**Your instructions**
In the reply, include exactly the lines of the entries below from the first to the line with "building an analytics", that line included.

Stored items from a collection:
BEGIN
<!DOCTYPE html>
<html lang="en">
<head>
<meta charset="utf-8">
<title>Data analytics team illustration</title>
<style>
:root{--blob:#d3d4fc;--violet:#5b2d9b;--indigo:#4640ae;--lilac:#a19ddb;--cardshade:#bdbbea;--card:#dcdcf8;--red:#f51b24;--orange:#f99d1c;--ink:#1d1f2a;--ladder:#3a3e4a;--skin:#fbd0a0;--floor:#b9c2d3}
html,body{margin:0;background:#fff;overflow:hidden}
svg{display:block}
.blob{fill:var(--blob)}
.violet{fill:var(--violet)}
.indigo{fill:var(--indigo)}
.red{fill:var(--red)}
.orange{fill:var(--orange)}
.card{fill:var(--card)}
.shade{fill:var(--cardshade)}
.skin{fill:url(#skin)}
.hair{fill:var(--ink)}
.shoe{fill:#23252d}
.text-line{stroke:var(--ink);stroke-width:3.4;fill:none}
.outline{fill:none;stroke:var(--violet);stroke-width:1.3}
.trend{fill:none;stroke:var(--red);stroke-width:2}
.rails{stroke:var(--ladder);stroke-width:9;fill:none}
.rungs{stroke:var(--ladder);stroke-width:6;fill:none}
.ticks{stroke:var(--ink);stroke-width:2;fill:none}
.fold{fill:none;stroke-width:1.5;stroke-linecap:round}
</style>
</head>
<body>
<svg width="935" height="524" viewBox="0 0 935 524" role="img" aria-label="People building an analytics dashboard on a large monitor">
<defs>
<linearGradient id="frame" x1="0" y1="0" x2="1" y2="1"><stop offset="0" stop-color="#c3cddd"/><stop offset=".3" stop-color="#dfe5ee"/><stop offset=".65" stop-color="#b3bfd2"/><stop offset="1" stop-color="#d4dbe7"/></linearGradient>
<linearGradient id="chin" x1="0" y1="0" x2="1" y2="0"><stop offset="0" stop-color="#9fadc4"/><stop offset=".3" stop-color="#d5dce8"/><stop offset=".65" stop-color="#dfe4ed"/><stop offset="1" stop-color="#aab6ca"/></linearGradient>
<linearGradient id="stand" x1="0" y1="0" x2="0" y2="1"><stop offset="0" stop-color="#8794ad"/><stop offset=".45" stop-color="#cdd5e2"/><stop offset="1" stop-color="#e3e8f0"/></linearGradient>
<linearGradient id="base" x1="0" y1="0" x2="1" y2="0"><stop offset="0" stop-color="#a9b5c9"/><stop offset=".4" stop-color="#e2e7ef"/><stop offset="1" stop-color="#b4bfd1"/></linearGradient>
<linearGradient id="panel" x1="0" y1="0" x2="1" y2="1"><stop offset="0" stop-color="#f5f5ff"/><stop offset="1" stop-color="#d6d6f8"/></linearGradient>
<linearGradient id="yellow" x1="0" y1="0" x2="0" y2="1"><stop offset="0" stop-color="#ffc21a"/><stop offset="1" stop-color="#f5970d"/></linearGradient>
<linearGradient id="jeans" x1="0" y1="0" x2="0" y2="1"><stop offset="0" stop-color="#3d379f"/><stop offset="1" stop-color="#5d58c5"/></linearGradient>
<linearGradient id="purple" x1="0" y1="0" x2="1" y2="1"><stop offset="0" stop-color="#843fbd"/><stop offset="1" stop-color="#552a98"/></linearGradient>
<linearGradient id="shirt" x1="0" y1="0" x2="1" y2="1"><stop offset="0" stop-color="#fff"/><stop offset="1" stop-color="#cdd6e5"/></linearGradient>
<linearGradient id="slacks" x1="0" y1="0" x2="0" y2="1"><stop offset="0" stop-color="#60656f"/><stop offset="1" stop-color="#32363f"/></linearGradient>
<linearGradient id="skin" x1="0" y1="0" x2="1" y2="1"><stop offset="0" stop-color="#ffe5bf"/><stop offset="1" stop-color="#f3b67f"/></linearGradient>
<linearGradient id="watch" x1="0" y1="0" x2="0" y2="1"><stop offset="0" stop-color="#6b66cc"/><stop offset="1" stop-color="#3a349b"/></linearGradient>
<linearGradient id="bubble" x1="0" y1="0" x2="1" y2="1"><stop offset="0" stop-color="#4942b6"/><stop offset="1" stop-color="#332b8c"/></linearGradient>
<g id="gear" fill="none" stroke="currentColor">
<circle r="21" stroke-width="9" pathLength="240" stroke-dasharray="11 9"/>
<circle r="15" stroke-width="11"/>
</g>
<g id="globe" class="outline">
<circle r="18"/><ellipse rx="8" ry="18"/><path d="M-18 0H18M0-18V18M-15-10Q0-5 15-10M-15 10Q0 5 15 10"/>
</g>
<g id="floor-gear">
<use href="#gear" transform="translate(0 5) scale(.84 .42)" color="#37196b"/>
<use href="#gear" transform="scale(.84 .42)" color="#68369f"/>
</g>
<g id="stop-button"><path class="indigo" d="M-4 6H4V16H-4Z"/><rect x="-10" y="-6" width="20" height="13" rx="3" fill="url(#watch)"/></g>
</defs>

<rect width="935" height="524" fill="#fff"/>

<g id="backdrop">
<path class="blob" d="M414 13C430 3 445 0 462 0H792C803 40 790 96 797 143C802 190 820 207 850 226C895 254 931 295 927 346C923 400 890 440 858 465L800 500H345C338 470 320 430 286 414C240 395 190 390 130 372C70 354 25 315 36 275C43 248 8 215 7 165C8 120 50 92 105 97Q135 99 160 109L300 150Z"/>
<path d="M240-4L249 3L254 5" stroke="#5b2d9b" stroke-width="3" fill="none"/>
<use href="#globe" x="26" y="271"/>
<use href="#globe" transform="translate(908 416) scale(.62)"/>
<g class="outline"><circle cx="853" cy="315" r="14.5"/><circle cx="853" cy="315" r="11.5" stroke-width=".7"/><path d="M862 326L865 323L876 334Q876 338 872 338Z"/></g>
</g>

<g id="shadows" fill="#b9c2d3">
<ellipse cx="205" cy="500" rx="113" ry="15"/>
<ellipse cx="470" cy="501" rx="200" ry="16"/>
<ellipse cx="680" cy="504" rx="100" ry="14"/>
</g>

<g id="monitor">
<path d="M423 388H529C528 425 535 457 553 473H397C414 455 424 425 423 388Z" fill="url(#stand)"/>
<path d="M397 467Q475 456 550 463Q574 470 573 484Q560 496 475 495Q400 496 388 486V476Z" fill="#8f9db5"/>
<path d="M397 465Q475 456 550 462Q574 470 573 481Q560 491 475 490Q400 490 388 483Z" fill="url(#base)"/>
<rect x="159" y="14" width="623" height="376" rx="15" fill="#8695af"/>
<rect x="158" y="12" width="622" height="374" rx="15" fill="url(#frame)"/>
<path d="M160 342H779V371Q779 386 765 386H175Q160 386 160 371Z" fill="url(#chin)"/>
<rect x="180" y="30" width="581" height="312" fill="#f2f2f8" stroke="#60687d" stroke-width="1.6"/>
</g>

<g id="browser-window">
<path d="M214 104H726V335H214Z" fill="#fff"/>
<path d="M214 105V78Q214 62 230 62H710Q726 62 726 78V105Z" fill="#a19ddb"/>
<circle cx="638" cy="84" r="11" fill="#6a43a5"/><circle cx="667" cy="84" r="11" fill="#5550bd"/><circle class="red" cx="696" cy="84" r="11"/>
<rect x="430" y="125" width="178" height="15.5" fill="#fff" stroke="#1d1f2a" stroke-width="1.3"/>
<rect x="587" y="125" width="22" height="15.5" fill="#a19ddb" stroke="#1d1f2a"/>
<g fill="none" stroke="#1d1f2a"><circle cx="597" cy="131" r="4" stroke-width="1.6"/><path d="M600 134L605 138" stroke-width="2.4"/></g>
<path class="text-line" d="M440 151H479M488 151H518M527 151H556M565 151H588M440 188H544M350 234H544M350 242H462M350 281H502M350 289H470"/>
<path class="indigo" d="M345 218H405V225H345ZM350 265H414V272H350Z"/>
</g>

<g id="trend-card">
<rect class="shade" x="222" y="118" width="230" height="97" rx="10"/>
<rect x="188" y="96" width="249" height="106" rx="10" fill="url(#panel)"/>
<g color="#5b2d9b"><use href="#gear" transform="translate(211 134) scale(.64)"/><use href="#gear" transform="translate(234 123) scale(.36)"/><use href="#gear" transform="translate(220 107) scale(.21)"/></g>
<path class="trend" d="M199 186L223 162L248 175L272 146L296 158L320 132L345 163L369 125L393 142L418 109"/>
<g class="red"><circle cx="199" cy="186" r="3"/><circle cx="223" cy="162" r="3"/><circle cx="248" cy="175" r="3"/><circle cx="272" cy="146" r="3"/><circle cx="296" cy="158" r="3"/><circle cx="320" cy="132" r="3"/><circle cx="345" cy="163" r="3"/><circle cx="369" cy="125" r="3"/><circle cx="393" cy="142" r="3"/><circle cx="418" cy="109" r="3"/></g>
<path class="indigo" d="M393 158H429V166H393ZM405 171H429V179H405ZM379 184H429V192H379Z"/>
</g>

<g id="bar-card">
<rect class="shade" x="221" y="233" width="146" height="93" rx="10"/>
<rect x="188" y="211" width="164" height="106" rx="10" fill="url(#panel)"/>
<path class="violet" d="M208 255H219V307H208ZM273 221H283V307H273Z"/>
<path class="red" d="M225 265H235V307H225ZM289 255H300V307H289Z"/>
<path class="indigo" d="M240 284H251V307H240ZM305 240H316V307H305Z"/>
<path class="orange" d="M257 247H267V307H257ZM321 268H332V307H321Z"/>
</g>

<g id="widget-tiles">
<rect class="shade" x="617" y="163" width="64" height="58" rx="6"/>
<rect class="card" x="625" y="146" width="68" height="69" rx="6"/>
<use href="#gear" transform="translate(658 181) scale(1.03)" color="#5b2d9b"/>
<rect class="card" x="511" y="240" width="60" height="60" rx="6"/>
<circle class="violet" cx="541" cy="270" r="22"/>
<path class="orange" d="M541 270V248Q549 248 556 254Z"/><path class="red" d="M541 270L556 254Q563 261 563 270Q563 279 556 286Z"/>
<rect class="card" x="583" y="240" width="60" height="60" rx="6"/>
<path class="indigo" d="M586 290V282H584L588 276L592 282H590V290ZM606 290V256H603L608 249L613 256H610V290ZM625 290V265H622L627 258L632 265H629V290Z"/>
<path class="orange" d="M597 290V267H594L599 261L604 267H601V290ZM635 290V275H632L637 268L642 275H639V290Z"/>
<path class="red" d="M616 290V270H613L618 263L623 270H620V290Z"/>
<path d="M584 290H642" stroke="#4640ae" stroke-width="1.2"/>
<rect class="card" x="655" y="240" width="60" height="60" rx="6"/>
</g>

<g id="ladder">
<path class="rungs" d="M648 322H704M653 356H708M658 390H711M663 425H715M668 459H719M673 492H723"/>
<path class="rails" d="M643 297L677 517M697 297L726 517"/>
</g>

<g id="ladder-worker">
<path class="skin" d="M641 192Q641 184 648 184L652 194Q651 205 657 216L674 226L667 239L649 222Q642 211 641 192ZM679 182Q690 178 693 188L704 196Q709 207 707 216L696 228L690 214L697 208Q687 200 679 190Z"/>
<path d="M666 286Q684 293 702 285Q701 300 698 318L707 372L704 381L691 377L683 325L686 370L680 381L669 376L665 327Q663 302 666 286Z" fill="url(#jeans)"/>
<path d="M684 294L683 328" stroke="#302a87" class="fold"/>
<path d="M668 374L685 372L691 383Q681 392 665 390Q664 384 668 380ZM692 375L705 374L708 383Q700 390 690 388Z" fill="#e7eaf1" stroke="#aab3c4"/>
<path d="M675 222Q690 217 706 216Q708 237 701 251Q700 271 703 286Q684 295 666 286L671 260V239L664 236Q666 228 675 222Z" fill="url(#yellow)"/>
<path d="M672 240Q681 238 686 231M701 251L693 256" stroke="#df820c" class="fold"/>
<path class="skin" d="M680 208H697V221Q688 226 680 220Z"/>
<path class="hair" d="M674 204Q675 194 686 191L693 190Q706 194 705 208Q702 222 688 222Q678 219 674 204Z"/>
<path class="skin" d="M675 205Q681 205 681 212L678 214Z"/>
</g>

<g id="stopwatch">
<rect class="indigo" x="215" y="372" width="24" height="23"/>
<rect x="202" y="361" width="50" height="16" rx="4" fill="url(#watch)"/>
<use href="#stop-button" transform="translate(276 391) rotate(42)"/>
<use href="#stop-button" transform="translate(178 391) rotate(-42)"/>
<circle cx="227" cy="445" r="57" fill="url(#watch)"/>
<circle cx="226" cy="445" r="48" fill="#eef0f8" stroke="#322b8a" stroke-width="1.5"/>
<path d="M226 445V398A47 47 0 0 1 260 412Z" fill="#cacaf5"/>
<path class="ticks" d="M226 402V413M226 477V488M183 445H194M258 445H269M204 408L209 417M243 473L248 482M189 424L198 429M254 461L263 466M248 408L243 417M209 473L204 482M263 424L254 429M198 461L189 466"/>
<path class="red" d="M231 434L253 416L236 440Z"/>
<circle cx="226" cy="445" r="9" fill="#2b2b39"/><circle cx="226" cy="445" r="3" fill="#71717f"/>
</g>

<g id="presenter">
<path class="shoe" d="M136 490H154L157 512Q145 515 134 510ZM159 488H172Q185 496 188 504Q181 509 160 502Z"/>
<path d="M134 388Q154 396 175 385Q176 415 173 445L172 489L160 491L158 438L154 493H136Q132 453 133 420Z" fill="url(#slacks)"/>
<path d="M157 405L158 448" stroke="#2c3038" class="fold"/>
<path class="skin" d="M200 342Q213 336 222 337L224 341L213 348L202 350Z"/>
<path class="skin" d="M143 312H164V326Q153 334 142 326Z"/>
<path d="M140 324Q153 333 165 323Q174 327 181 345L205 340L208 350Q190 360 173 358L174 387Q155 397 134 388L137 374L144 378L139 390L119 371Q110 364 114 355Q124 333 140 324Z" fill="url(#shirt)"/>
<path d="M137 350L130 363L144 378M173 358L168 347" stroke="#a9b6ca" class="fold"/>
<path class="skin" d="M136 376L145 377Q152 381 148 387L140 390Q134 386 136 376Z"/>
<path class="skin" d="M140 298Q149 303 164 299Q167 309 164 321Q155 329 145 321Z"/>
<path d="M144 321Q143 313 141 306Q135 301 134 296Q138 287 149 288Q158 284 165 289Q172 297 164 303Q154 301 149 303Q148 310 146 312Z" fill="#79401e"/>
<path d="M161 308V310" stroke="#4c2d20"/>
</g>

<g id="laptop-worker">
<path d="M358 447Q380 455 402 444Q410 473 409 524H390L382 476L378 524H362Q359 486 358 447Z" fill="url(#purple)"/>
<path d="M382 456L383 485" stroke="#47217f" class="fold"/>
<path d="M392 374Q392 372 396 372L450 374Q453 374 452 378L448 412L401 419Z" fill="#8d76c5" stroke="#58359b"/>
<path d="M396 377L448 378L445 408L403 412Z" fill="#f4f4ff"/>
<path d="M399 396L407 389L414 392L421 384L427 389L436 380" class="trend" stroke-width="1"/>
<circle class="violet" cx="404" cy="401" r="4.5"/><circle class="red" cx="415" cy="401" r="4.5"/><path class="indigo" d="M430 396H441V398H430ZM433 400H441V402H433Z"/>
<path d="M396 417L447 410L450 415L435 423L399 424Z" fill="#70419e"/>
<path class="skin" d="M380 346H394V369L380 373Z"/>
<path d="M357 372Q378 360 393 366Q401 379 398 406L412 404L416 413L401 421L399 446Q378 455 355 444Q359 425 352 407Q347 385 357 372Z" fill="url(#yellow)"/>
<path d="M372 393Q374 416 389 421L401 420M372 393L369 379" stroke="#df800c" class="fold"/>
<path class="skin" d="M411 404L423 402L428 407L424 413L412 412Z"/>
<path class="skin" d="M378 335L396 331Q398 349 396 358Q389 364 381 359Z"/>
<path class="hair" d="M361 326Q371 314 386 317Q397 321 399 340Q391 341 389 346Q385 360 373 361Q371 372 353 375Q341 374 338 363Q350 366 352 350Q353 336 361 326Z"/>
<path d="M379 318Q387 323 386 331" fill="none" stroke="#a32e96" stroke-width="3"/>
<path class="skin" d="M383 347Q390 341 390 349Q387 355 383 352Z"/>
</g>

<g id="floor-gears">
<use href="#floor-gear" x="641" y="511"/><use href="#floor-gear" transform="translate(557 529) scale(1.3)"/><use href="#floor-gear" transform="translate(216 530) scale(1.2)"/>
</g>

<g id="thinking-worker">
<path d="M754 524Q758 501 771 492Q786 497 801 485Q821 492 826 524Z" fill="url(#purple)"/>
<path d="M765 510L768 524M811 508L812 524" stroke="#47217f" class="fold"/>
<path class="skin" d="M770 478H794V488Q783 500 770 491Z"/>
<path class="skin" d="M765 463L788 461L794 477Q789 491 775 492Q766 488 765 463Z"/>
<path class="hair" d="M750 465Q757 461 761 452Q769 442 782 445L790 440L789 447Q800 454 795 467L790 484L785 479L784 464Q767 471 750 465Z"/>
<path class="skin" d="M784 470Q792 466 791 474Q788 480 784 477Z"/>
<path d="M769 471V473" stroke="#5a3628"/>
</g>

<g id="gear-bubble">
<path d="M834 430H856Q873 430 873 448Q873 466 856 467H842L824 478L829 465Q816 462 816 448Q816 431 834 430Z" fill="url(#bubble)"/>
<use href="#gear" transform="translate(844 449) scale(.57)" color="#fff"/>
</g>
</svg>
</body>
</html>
END
**Your solution**
<!DOCTYPE html>
<html lang="en">
<head>
<meta charset="utf-8">
<title>Data analytics team illustration</title>
<style>
:root{--blob:#d3d4fc;--violet:#5b2d9b;--indigo:#4640ae;--lilac:#a19ddb;--cardshade:#bdbbea;--card:#dcdcf8;--red:#f51b24;--orange:#f99d1c;--ink:#1d1f2a;--ladder:#3a3e4a;--skin:#fbd0a0;--floor:#b9c2d3}
html,body{margin:0;background:#fff;overflow:hidden}
svg{display:block}
.blob{fill:var(--blob)}
.violet{fill:var(--violet)}
.indigo{fill:var(--indigo)}
.red{fill:var(--red)}
.orange{fill:var(--orange)}
.card{fill:var(--card)}
.shade{fill:var(--cardshade)}
.skin{fill:url(#skin)}
.hair{fill:var(--ink)}
.shoe{fill:#23252d}
.text-line{stroke:var(--ink);stroke-width:3.4;fill:none}
.outline{fill:none;stroke:var(--violet);stroke-width:1.3}
.trend{fill:none;stroke:var(--red);stroke-width:2}
.rails{stroke:var(--ladder);stroke-width:9;fill:none}
.rungs{stroke:var(--ladder);stroke-width:6;fill:none}
.ticks{stroke:var(--ink);stroke-width:2;fill:none}
.fold{fill:none;stroke-width:1.5;stroke-linecap:round}
</style>
</head>
<body>
<svg width="935" height="524" viewBox="0 0 935 524" role="img" aria-label="People building an analytics dashboard on a large monitor">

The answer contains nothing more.